By Marcy Kennedy (@MarcyKennedy)
I’ve come to believe that part of the reason writers can work for years on a book and still have it be unready for publication is because we don’t always understand the different layers that need to go into a great story.
A lot of this happens because most of us learn writing piecemeal. We read a blog post here, attend a writer’s conference workshop there. We don’t usually have someone sit us down and explain the anatomy of a book to us in a 101 type fashion.
(If you’re an experienced writer, don’t click away. This might be a refresher for you, but it might also help you understand story in a new way, or it might simply give you another way to explain it to a newer writer.)
So today I want to break down the anatomy of a story for you using the analogy of a human body. I’m going to start from big picture and work my way down.
Protagonist and Plot
Our protagonist is the character whose goal drives the actions (plot) of the story and whose life changes through those events.
Where this tends to trip writers up is in a fundamental misunderstanding about how the two relate. The purpose of the external plot events is to force the protagonist to change. Throwing random events—however interesting we might think they should be—at our protagonist doesn’t make for a good plot. Throwing events at our protagonist that don’t force them to think, feel, and grow doesn’t make for a good plot. Our protagonist should change somehow through the pursuit of their goal.
The protagonist—with their individual backstory, personality, and brokenness—also needs to drive the plot forward. The choices and decisions they make need to matter. And if anyone else were the protagonist of the story, that plot should play out differently than it currently does. If you could swap your protagonist for someone else without anything significant changing in your plot, then something is wrong.
I look at these like the muscles and bones in a body. If the muscles in a limb atrophy, the limb doesn’t work. If the bones in a limb turn to jello or break, the limb doesn’t work. In other words, if there’s something wrong with the muscles or the bones, it doesn’t matter how amazing the other layers are.
And one is not more important than the other.
Sentence-Level Writing Craft
Sentence-level writing craft is elements like showing vs. telling, dialogue, point of view errors, and so on. It’s what most people think about when they talk about learning to write. It also tends to be what we spend the most time on, especially in the beginning.
In our human body analogy, this is the skin. People can be distracted by the condition of our skin regardless of how strong our muscles and bones are. Like it or not, people judge us by how our skin looks. A kid in high school with bad acne is less likely to be popular than a kid with flawless skin. It can happen, but they have to be absolutely amazing in some other way.
It’s the same with our books.
Grammar and Punctuation
Grammar and punctuation is what a copy editor works on. It’s the small-scale details of commas, typos, misused words, and awkward phrases.
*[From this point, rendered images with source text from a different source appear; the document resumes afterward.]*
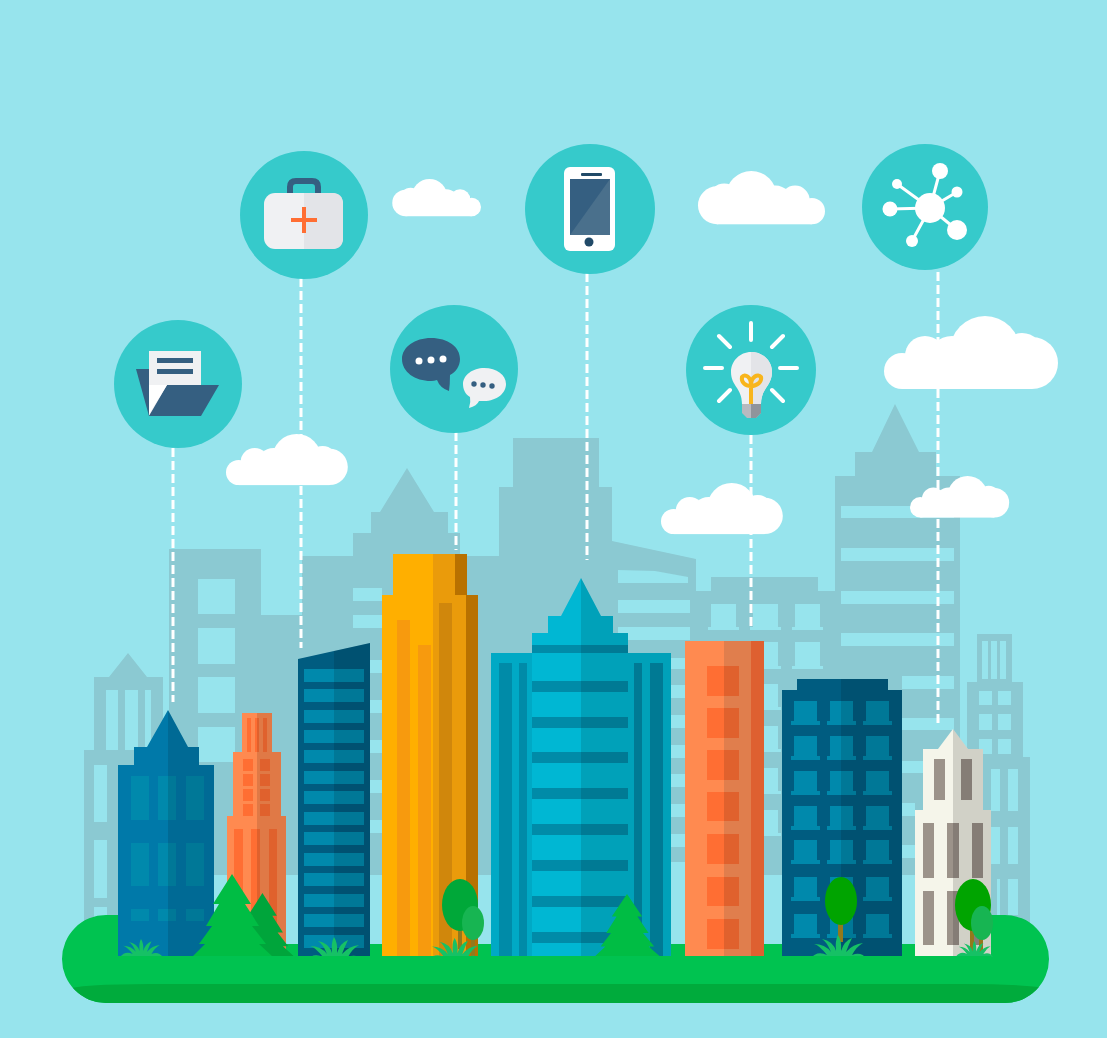
<!DOCTYPE html>
<html lang="en">
<head>
<meta charset="utf-8">
<title>Connected city</title>
<style>
:root{--sky:#97e4ed;--ghost:#8bc9d2;--disc:#36cacb;--navy:#355f81;--white:#fff;--paper:#f0f1f3;--grass:#00c350;--grass-dark:#00ab3c;--orange:#ff8a50;--ember:#ff6e33;--amber:#ffaf00;--teal:#00b7d3;--teal-dark:#008ba8;--deep:#005c80;--glass:#0089ac;--blue:#0079a9;--ivory:#f5f5ea;--stone:#9c938a}
html,body{margin:0;height:100%;overflow:hidden;background:var(--sky)}
svg{display:block;width:1107px;height:1038px}
.sky{fill:var(--sky)}.ghost{fill:var(--ghost)}.disc{fill:var(--disc)}.navy{fill:var(--navy)}.white{fill:var(--white)}.paper{fill:var(--paper)}
.glass{fill:var(--glass)}.deep{fill:var(--deep)}.orange{fill:var(--orange)}.ember{fill:var(--ember)}.stone{fill:var(--stone)}
.shade{fill:#000;opacity:.12}
.link{stroke:var(--white);stroke-width:3;stroke-dasharray:9 4;fill:none}
.ray{stroke:var(--white);stroke-width:4;stroke-linecap:round;fill:none}
</style>
</head>
<body>
<svg viewBox="0 0 1107 1038" role="img" aria-label="City skyline with service icons linked to the buildings">
<defs>
<g id="cloud" class="white"><circle cx="18" cy="55" r="18"/><circle cx="41" cy="40" r="20"/><circle cx="68" cy="44" r="24"/><circle cx="101" cy="35" r="35"/><circle cx="138" cy="38" r="21"/><circle cx="148" cy="47" r="26"/><rect x="18" y="42" width="130" height="31"/></g>
<g id="blind"><rect class="glass" x="304" width="60" height="13"/></g>
<g id="sash-row"><path d="M794 0h23v20h3v4h-29v-4h3zM830 0h23v20h3v4h-29v-4h3zM866 0h23v20h3v4h-29v-4h3z"/></g>
<g id="pine"><path d="M40 0L59 30H53L67 52H60L74 70H67L81 83H0L13 70H7L20 52H14L27 30H21Z"/></g>
<path id="bush" d="M0 24Q7 15 17 20Q9 10 4 9Q15 9 21 17Q17 7 12 4Q23 6 26 16Q25 5 28 0Q32 6 31 16Q34 6 42 3Q39 9 36 17Q43 9 53 8Q46 12 42 20Q51 16 57 24Z"/>
<clipPath id="lawn"><path d="M106 915H1005A44 44 0 0 1 1005 1003H106A44 44 0 0 1 106 915Z"/></clipPath>
</defs>

<rect class="sky" width="1107" height="1038"/>

<g id="distant-skyline">
<g class="ghost">
<path d="M84 930V750H94V677H109L128 653L147 677H163V750H169V549H261V615H302V556H353V533H371V512H380L407 468L434 512H448V533H460V556H499V487H513V438H599V487H612V541L696 559V591H711V577H818V591H835V476H855V452H872L895 404L919 452H936V476H960V875H169V930Z"/>
<path d="M960 930V757H967V682H977V634H1012V682H1023V757H1030V930Z"/>
</g>
<g class="sky">
<path d="M106 690h12v60h-12zM125 690h13v60h-13zM145 690h6v60h-6zM94 765h13v57h-13zM94 840h13v58h-13zM94 907h13v12h-13z"/>
<path d="M198 579h37v35h-37zM198 628h37v36h-37zM198 677h37v36h-37zM198 727h37v35h-37z"/>
<path d="M353 588h29v13h-29zM353 615h29v13h-29zM370 660h12v13h-12zM370 700h12v13h-12zM370 740h12v13h-12zM370 780h12v13h-12zM370 820h12v13h-12z"/>
<path d="M618 570l37 1l33 6v6h-70zM618 600h72v13h-72zM618 627h72v13h-72zM671 658h14v11h-14zM671 685h14v13h-14zM671 715h14v13h-14zM671 745h14v13h-14zM671 774h14v13h-14zM671 804h14v13h-14zM671 834h14v13h-14zM671 862h14v13h-14z"/>
<path d="M711 604h25v23h3v3h-31v-3h3zM753 604h25v23h3v3h-31v-3h3zM795 604h25v23h3v3h-31v-3h3zM795 642h25v24h3v3h-31v-3h3zM764 642h14v24h3v3h-17zM764 684h14v23h3v3h-17zM764 726h14v23h3v3h-17zM764 768h14v23h3v3h-17zM764 810h14v23h3v3h-17z"/>
<path d="M841 506h113v12H841zM841 548h113v13H841zM841 591h113v13H841zM841 633h113v13H841zM902 676h52v13h-52zM902 718h52v12h-52zM902 761h22v12h-22zM902 803h13v13h-13zM902 845h13v13h-13z"/>
<path d="M982 641h6v38h-6zM991 641h6v38h-6zM1000 641h6v38h-6zM979 691h13v14h-13zM998 691h13v14h-13zM979 714h13v16h-13zM998 714h13v16h-13zM979 739h13v15h-13zM998 739h13v15h-13zM991 769h27v42h-27zM991 827h27v37h-27zM997 879h21v36h-21z"/>
</g>
<path class="ghost" d="M1000 769h8v146h-8z"/>
</g>

<g id="links" class="link">
<path d="M173 448V702M301 278V648M456 432V550M587 273V560M751 435V628M938 272V726"/>
</g>

<g id="clouds">
<use href="#cloud" transform="translate(481 179) scale(-.51 .51)"/>
<use href="#cloud" transform="translate(825 171) scale(-.73 .73)"/>
<use href="#cloud" transform="translate(884 316)"/>
<use href="#cloud" transform="translate(226 434) scale(.7)"/>
<use href="#cloud" transform="translate(661 483) scale(.7)"/>
<use href="#cloud" transform="translate(910 476) scale(.57)"/>
</g>

<g id="icon-folder">
<circle class="disc" cx="178" cy="384" r="64"/>
<path class="navy" d="M136 369H150L155 416H149Z"/>
<path class="paper" d="M149 351H201V385H172L149 416Z"/>
<path class="navy" d="M157 358h36v5h-36zM157 369h36v5h-36zM167 385H219L201 416H149Z"/>
<path class="white" d="M149 414V385H167Z"/>
</g>
<g id="icon-first-aid">
<circle class="disc" cx="304" cy="215" r="64"/>
<path d="M290 194V187Q290 181 296 181H312Q318 181 318 187V194" fill="none" stroke="var(--navy)" stroke-width="6"/>
<rect class="paper" x="264" y="193" width="79" height="56" rx="11"/>
<path d="M304 193H332Q343 193 343 204V238Q343 249 332 249H304Z" fill="#e3e4e8"/>
<path class="ember" d="M302 207h4v11h11v4h-11v11h-4v-11h-11v-4h11z"/>
</g>
<g id="icon-chat">
<circle class="disc" cx="454" cy="369" r="64"/>
<path class="navy" d="M431 338C448 338 460 347 460 359C460 366 456 372 450 375Q450 384 449 391Q440 388 437 380Q434 381 431 381C415 381 402 372 402 359C402 347 415 338 431 338Z"/>
<g class="white"><circle cx="419" cy="361" r="3.5"/><circle cx="431" cy="360" r="3.5"/><circle cx="443" cy="359" r="3.5"/></g>
<path class="paper" d="M484 368C497 368 506 375 506 384C506 393 497 401 484 401H479Q477 406 469 408Q471 402 470 397C465 394 463 389 463 384C463 375 473 368 484 368Z"/>
<g class="navy"><circle cx="474" cy="384" r="2.7"/><circle cx="483" cy="385" r="2.7"/><circle cx="492" cy="386" r="2.7"/></g>
</g>
<g id="icon-phone">
<circle class="disc" cx="590" cy="209" r="65"/>
<rect class="white" x="564" y="167" width="51" height="84" rx="6"/>
<rect class="navy" x="570" y="179" width="40" height="56"/>
<path d="M610 179V235H570Z" fill="#4a708c"/>
<rect x="581" y="173" width="21" height="3" rx="1" fill="#214a68"/>
<circle cx="589" cy="242" r="4.5" fill="#214a68"/>
</g>
<g id="icon-idea">
<circle class="disc" cx="751" cy="370" r="65"/>
<path class="ray" d="M751 323V340M719 336L730 347M783 336L772 347M705 368H722M780 368H797M719 401L730 390M783 401L772 390"/>
<path class="paper" d="M751 352C763 352 772 361 772 372C772 386 761 388 761 404H742C742 388 731 386 731 372C731 361 740 352 751 352Z"/>
<path d="M751 352C763 352 772 361 772 372C772 386 761 388 761 404H751Z" fill="#e3e4e8"/>
<path d="M751 404V386C745 386 741 382 742 377C745 373 751 377 751 385C751 377 758 373 761 377C762 382 757 386 751 386" fill="none" stroke="#f8b51c" stroke-width="4"/>
<path d="M742 404H761V413L756 418H747L742 413Z" fill="#b7bac0"/>
<path d="M751 404H761V413L756 418H751Z" fill="#8f949b"/>
</g>
<g id="icon-network">
<circle class="disc" cx="925" cy="207" r="63"/>
<path d="M930 208L897 184M930 208L940 171M930 208L957 192M930 208L890 209M930 208L912 241M930 208L957 230" stroke="var(--white)" stroke-width="3"/>
<g class="white"><circle cx="930" cy="208" r="15"/><circle cx="897" cy="184" r="5"/><circle cx="940" cy="171" r="8"/><circle cx="957" cy="192" r="5.5"/><circle cx="890" cy="209" r="7.5"/><circle cx="912" cy="241" r="6"/><circle cx="957" cy="230" r="10"/></g>
</g>

<g id="ground">
<path d="M106 915H118V944H991V915H1005A44 44 0 0 1 1005 1003H106A44 44 0 0 1 106 915Z" fill="var(--grass)"/>
<path d="M62 990Q80 984 150 984H960Q1030 984 1049 989V1003H62Z" fill="var(--grass-dark)" clip-path="url(#lawn)"/>
</g>

<g id="blue-tower">
<path d="M118 956V765H134V747H147L168 710L188 747H199V765H214V956Z" fill="var(--blue)"/>
<path class="glass" d="M131 776h18v44h-18zM158 776h18v44h-18zM186 776h18v44h-18zM131 843h18v43h-18zM158 843h18v43h-18zM186 843h18v43h-18zM131 909h18v12h-18zM158 909h18v12h-18zM186 909h18v12h-18z"/>
<path class="shade" d="M168 710L188 747H199V765H214V956H168Z"/>
</g>
<g id="orange-tower">
<path class="orange" d="M227 956V816H233V752H242V713H272V752H281V816H286V956Z"/>
<path class="ember" d="M247 718h4v34h-4zM255 718h4v34h-4zM263 718h4v34h-4zM243 759h10v12h-10zM260 759h10v12h-10zM243 774h10v12h-10zM260 774h10v12h-10zM243 789h10v12h-10zM260 789h10v12h-10zM243 804h10v12h-10zM260 804h10v12h-10zM234 829h9v127h-9zM251 829h9v127h-9zM269 829h8v127h-8z"/>
<path class="shade" d="M257 713H272V752H281V816H286V956H257Z"/>
</g>
<g id="slanted-tower">
<path class="deep" d="M298 659L370 643V956H298Z"/>
<use href="#blind" y="669"/><use href="#blind" y="689"/><use href="#blind" y="710"/><use href="#blind" y="730"/><use href="#blind" y="750"/><use href="#blind" y="771"/><use href="#blind" y="791"/><use href="#blind" y="812"/><use href="#blind" y="832"/><use href="#blind" y="853"/><use href="#blind" y="873"/><use href="#blind" y="894"/><use href="#blind" y="914"/><use href="#blind" y="935"/>
<path class="shade" d="M334 651L370 643V956H334Z"/>
</g>
<g id="amber-tower">
<path d="M382 956V595H393V554H467V595H478V956Z" fill="var(--amber)"/>
<path d="M433 554H467V595H478V956H433Z" fill="#ea9b0b"/>
<path d="M397 620h13v336h-13zM418 645h13v311h-13z" fill="#f79a0e"/>
<path d="M439 603h13v353h-13z" fill="#d0870c"/>
<path d="M455 554h12v41h11v361h-12V595h-11z" fill="#b87100"/>
</g>
<g id="teal-tower">
<path d="M491 956V653H532V633H548V616H561L581 578L601 616H613V633H628V653H671V956Z" fill="var(--teal)"/>
<path d="M491 653H532V956H491Z" fill="#00a9c5"/>
<path d="M499 663h13v293h-13zM519 663h8v293h-8zM634 663h8v293h-8zM650 663h13v293h-13zM532 645h96v8h-96zM532 681h96v11h-96zM532 717h96v11h-96zM532 752h96v11h-96zM532 788h96v11h-96zM532 824h96v11h-96zM532 860h96v11h-96zM532 896h96v11h-96zM532 932h96v11h-96z" fill="var(--teal-dark)"/>
<path class="shade" d="M581 578L601 616H613V633H628V653H671V956H581Z"/>
</g>
<g id="coral-tower">
<rect class="orange" x="685" y="641" width="79" height="315"/>
<path d="M724 641h27v315h-27z" fill="#e07e4d"/>
<path d="M751 641h13v315h-13z" fill="#de6030"/>
<path class="ember" d="M707 666h32v30h-32zM707 708h32v30h-32zM707 750h32v30h-32zM707 792h32v29h-32zM707 834h32v30h-32zM707 877h32v29h-32zM707 919h32v30h-32z"/>
<path class="shade" d="M724 666h15v30h-15zM724 708h15v30h-15zM724 750h15v30h-15zM724 792h15v29h-15zM724 834h15v30h-15zM724 877h15v29h-15zM724 919h15v30h-15z"/>
</g>
<g id="navy-block">
<path class="deep" d="M782 956V690H797V679H888V690H902V956Z"/>
<g class="glass"><use href="#sash-row" y="701"/><use href="#sash-row" y="736"/><use href="#sash-row" y="771"/><use href="#sash-row" y="806"/><use href="#sash-row" y="840"/><use href="#sash-row" y="877"/><use href="#sash-row" y="914"/></g>
<path class="shade" d="M841 679H888V690H902V956H841Z"/>
</g>
<g id="ivory-tower">
<path d="M915 956V810H923V749H938L953 729L968 749H983V810H991V956Z" fill="var(--ivory)"/>
<path class="stone" d="M934 759h11v41h-11zM961 759h11v41h-11zM923 823h11v55h-11zM947 823h12v55h-12zM972 823h11v55h-11zM923 891h11v54h-11zM947 891h12v54h-12zM972 891h11v54h-11z"/>
<path class="shade" d="M953 729L968 749H983V810H991V956H953Z" style="opacity:.15"/>
</g>

<g id="greenery">
<use href="#pine" x="0" y="0" transform="translate(232 893) scale(.76)" fill="#00a53b"/>
<use href="#pine" transform="translate(192 874)" fill="#00bd44"/>
<use href="#pine" transform="translate(595 894) scale(.8 .75)" fill="#00bd44"/>
<g id="round-trees">
<path d="M458 915h4v34h-4zM471 930h4v28h-4zM838 918h5v24h-5zM970 920h4v38h-4zM979 930h4v28h-4z" fill="#93791c"/>
<ellipse cx="460" cy="905" rx="18" ry="26" fill="#00a839"/>
<ellipse cx="473" cy="923" rx="11" ry="17" fill="#17b552"/>
<ellipse cx="841" cy="901" rx="16" ry="24" fill="#00a400"/>
<ellipse cx="973" cy="905" rx="18" ry="26" fill="#00a400"/>
<ellipse cx="982" cy="923" rx="11" ry="17" fill="#17b552"/>
</g>
<g id="bushes" fill="#16c165">
<use href="#bush" transform="translate(120 939) scale(.75)"/>
<use href="#bush" transform="translate(306 937)"/>
<use href="#bush" transform="translate(428 938) scale(.95)"/>
<use href="#bush" transform="translate(810 935)"/>
<use href="#bush" transform="translate(956 941) scale(.65)"/>
</g>
<path d="M118 956H991V962H118Z" fill="var(--grass)"/>
</g>
</svg>
</body>
</html>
Most writers think of this level when they think about hiring an editor.
If we’re talking about a person, it’s the hair, make-up, and clothes. It’s the polish. In our lives, if we were walking into a professional situation where we wanted to be taken seriously, we wouldn’t show up in ratty sweats and bed head, smelling of BO. We’d try to make our best first impression by taking care with our appearance. That’s what good grammar and punctuation do for our book. If it’s not working, readers are less likely to take us seriously. They’ll be distracted by it.
(I spend most of my time on this blog teaching you about the two higher levels, but I want to help you in all ways so I’ve enlisted a regular guest columnist. Starting this Saturday, we’ll have The Editor’s Corner, where you’ll learn about grammar and punctuation for fiction writers.)
Do you have another way of thinking about story that helps you understand it better? Or do you think one level or story is more important than the others? I’d love to hear your opinion!
Interested in more ways to improve your writing? Check out my Busy Writer’s Guides such as Description, Deep Point of View, or Internal Dialogue.